Inform patients that the most frequent adverse reaction associated with nimodipine is decreased blood pressure [see Warnings and Precautions (5.1)]. Inform them that use of Nymalize with anti-hypertensives can cause increased drop in blood pressure [see Drug Interactions (7.1)].

Patients should be aware that ingestion of grapefruit or grapefruit juice should be avoided when taking Nymalize due to its ability to increase nimodipine plasma concentrations and potential to increase the risk of hypotension [see Drug Interactions (7.2)].

Pregnant women should be advised that a harmful effect of Nymalize on the fetus cannot be ruled out and the drug should only be used if the potential benefit justifies the potential risk to the fetus [see Use in Specific Populations, Pregnancy (8.1)].

Manufactured for:
Atlanta, GA 30328

Manufactured by:
Pointe-Claire, QC, Canada
H9R 1C9

Distributed By Arbor Pharmaceuticals, LLC., Atlanta, GA 30328

Nymalize is a trademark of Arbor Pharmaceuticals, LLC

© 2013 Arbor Pharmaceuticals, LLC



NDC: 24338-200-16

16 oz.
(473 mL)

(nimodipine) oral solution
60 mg/20 mL

For Oral Use Only

Distributed by:
Atlanta, GA 30328

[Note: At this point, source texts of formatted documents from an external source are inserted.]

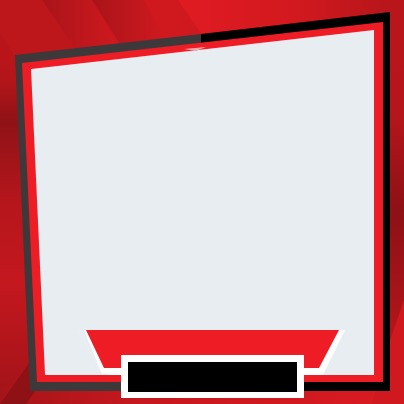
<!DOCTYPE html>
<html lang="en">
<head>
<meta charset="utf-8">
<title>Red frame template</title>
<style>
:root{--red:#ee1c25;--black:#000;--charcoal:#3d393b;--panel:#e8edf1;--white:#fff;--deep:#c4161c}
*{box-sizing:border-box}
html,body{margin:0;width:404px;height:404px;overflow:hidden}
.poster{width:404px;height:404px;background:var(--deep)}
.poster svg{display:block}
</style>
</head>
<body>
<main class="poster">
<svg width="404" height="404" viewBox="0 0 404 404" aria-hidden="true">
<defs>
<linearGradient id="base" x1="0" y1="0" x2="0" y2="1">
<stop offset="0" stop-color="#c9181e"/><stop offset=".2" stop-color="#b3151a"/><stop offset=".3" stop-color="#8f1216"/><stop offset=".5" stop-color="#b5161c"/><stop offset=".7" stop-color="#c4181f"/><stop offset="1" stop-color="#a01318"/>
</linearGradient>
<linearGradient id="top-left" x1="0" y1="0" x2="1" y2="0">
<stop offset="0" stop-color="#b8141a"/><stop offset="1" stop-color="#d81a20"/>
</linearGradient>
<linearGradient id="fold" x1="0" y1="0" x2="1" y2="0">
<stop offset="0" stop-color="#a91419"/><stop offset="1" stop-color="#d0191f"/>
</linearGradient>
<linearGradient id="top-right" x1="0" y1="0" x2="1" y2="0">
<stop offset="0" stop-color="#e01b22"/><stop offset=".5" stop-color="#d3191f"/><stop offset="1" stop-color="#b2151a"/>
</linearGradient>
<linearGradient id="right-edge" x1="0" y1="0" x2="0" y2="1">
<stop offset="0" stop-color="#b9161b"/><stop offset=".28" stop-color="#b5161b"/><stop offset=".52" stop-color="#8d1115"/><stop offset=".75" stop-color="#a81419"/><stop offset="1" stop-color="#c8181e"/>
</linearGradient>
<linearGradient id="bottom" x1="0" y1="0" x2="1" y2="0">
<stop offset="0" stop-color="#a51419"/><stop offset=".35" stop-color="#c6181e"/><stop offset="1" stop-color="#da1a21"/>
</linearGradient>
</defs>
<g id="background">
<rect width="404" height="404" fill="url(#base)"/>
<path d="M0 0H220V60H0V66Z" fill="url(#top-left)"/>
<path d="M0 0H56L88 50 16 58 0 34Z" fill="#bd161b"/>
<path d="M42 0H92L120 50H76Z" fill="url(#fold)"/>
<path d="M92 0H144L166 44H120Z" fill="url(#fold)"/>
<path d="M144 0H178L206 40H166Z" fill="#d0191f"/>
<path d="M178 0H404V40H206Z" fill="url(#top-right)"/>
<path d="M386 0H404V404H386Z" fill="url(#right-edge)"/>
<path d="M0 386H404V404H0Z" fill="url(#bottom)"/>
<path d="M0 404 30 362V390H36L26 404Z" fill="#8e1115"/>
<path d="M388 346 404 300V404H372Z" fill="#d0191f"/>
</g>
<g id="frame">
<path d="M15 55 201 34V60L40 80 48 372H201V391H30Z" fill="var(--charcoal)"/>
<path d="M201 34 390 12V391H201V370H370V40L201 60Z" fill="var(--black)"/>
<path d="M22 63 383 22V382H37Z" fill="var(--red)"/>
<path d="M31 69 374 30V375H45Z" fill="var(--panel)"/>
<path d="M184 49 206 47 196 51Z" fill="#f4a9ad"/>
</g>
<g id="nameplate">
<path d="M78 330H345L323 375H103Z" fill="var(--white)"/>
<path d="M78 330H86L108 369V375H103Z" fill="var(--panel)"/>
<path d="M86 330 104 368H121V374H102L84 330Z" fill="var(--white)"/>
<path d="M86 330H339L319 368H104Z" fill="var(--red)"/>
<rect x="121" y="355" width="183" height="43" fill="var(--white)"/>
<rect x="128" y="362" width="169" height="30" fill="var(--black)"/>
</g>
</svg>
</main>
</body>
</html>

nimodipine solution
Product Information
Product Type HUMAN PRESCRIPTION DRUG LABEL Item Code (Source) NDC:24338-200
Route of Administration ORAL DEA Schedule     
Active Ingredient/Active Moiety
Ingredient Name Basis of Strength Strength
nimodipine (nimodipine) nimodipine 60 mg  in 20 mL
Inactive Ingredients
Ingredient Name Strength
polyethylene glycols  
sodium phosphate, monobasic  
sodium phosphate, dibasic  
Product Characteristics
Color YELLOW (pale) Score     
Shape Size
Flavor Imprint Code
# Item Code Package Description
1 NDC:24338-200-16 473 mL in 1 BOTTLE
2 NDC:24338-200-12 12 PACKAGE in 1 CARTON
2 NDC:24338-200-20 1 CUP, UNIT-DOSE in 1 PACKAGE
2 20 mL in 1 CUP, UNIT-DOSE
Marketing Information
Marketing Category Application Number or Monograph Citation Marketing Start Date Marketing End Date
NDA NDA203340 06/03/2013
Labeler - Arbor Pharmaceuticals (781796417)
Revised: 05/2014
Arbor Pharmaceuticals